Jumbo muffin tins (7.1 ounce capacity) make these muffins the perfect size. (I don’t recommend making them in standard cupcake tins, as the small size doesn’t allow for the full effect. In a pinch, using a 9” cake pan will work, but plan for more baking time.) These muffins are just as good the next day so add these to your list of brunch things that can be made ahead of time. Serve them with a light dusting of powdered sugar, and perhaps some yogurt and berries for a sweet simple breakfast.

lemon poppyseed olive oil muffins

makes 12 jumbo muffins


1 1/2 c sugar

2 c flour

3/4 c almond meal

1 1/2 tsp kosher salt

1/2 tsp baking soda

1 tsp baking powder

4 tsp poppy seeds

4 tsp lemon zest

3 eggs

1 1/2 c olive oil

1/4 c lemon juice

3/4 c whole milk

1 tsp almond extract

Powdered sugar, for serving


preheat the oven to 350ºF. coat 12 jumbo nonstick muffin tins with cooking spray and set aside.

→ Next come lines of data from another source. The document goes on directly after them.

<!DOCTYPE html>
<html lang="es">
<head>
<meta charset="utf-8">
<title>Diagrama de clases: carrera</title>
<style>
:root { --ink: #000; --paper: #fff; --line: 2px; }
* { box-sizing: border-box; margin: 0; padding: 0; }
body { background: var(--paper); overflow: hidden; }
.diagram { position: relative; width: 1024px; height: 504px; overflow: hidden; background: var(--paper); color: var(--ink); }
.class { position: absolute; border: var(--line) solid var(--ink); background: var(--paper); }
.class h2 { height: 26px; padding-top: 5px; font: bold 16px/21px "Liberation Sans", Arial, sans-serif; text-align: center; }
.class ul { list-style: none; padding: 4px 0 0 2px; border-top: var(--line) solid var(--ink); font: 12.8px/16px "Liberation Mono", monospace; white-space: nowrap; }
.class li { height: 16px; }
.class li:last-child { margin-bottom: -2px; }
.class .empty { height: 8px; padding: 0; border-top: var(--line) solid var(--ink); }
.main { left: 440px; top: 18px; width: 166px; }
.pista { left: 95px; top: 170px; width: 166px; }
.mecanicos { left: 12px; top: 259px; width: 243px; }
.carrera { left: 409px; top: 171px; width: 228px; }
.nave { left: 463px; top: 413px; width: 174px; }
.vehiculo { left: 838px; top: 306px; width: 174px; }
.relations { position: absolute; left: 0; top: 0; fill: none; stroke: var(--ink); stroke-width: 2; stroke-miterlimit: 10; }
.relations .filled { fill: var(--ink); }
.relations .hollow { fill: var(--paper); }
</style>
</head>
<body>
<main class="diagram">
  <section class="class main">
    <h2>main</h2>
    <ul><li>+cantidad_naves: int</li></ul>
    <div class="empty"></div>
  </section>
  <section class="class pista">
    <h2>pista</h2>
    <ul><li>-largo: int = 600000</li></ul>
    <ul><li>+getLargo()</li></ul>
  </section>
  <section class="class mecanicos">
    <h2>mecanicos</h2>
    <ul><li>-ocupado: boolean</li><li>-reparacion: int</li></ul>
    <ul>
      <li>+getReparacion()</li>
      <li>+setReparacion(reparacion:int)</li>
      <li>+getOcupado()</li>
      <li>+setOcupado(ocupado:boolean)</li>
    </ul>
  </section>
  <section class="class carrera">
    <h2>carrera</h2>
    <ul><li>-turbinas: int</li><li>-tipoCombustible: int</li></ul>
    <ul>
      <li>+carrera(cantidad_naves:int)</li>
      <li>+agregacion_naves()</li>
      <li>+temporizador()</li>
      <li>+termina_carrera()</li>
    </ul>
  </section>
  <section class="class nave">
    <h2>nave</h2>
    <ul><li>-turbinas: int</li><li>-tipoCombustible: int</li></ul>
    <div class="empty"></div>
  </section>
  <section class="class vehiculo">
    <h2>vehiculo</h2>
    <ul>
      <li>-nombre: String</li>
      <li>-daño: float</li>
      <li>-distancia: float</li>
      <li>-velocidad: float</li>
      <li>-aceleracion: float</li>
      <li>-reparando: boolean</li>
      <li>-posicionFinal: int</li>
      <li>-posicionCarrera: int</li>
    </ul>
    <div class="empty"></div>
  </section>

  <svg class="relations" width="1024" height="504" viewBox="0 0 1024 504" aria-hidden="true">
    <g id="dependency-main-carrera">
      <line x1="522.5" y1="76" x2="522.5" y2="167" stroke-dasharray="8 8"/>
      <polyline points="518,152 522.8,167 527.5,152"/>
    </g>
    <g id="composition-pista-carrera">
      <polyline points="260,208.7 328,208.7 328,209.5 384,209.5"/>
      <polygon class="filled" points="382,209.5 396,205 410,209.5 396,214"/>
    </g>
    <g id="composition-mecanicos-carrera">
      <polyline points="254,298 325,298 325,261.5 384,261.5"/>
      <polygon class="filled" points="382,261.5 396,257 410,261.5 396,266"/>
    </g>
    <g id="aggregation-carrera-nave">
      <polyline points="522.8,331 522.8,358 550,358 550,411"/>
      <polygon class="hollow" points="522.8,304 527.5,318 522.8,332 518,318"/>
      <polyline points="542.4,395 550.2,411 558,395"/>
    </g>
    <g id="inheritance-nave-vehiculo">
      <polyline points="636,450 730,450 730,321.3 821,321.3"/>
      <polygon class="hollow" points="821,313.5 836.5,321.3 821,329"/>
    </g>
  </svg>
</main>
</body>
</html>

in a large bowl, whisk together the sugar, flour, almond meal, salt, baking soda, baking powder, poppy seeds, and lemon zest. In a medium bowl, whisk together the eggs, olive oil, lemon juice, milk, and almond extract. add the wet ingredients to the dry ingredients and stir to combine. distribute the batter evenly amongst the muffin tins and bake until the edges are deep golden brown and a toothpick inserted into the center comes out clean. begin checking for doneness at 28 minutes. 

cool in the pan on a rack for 15 minutes. run a small offset spatula around the edges and remove to the rack. serve warm or cool completely and then serve. dust with powdered sugar before serving.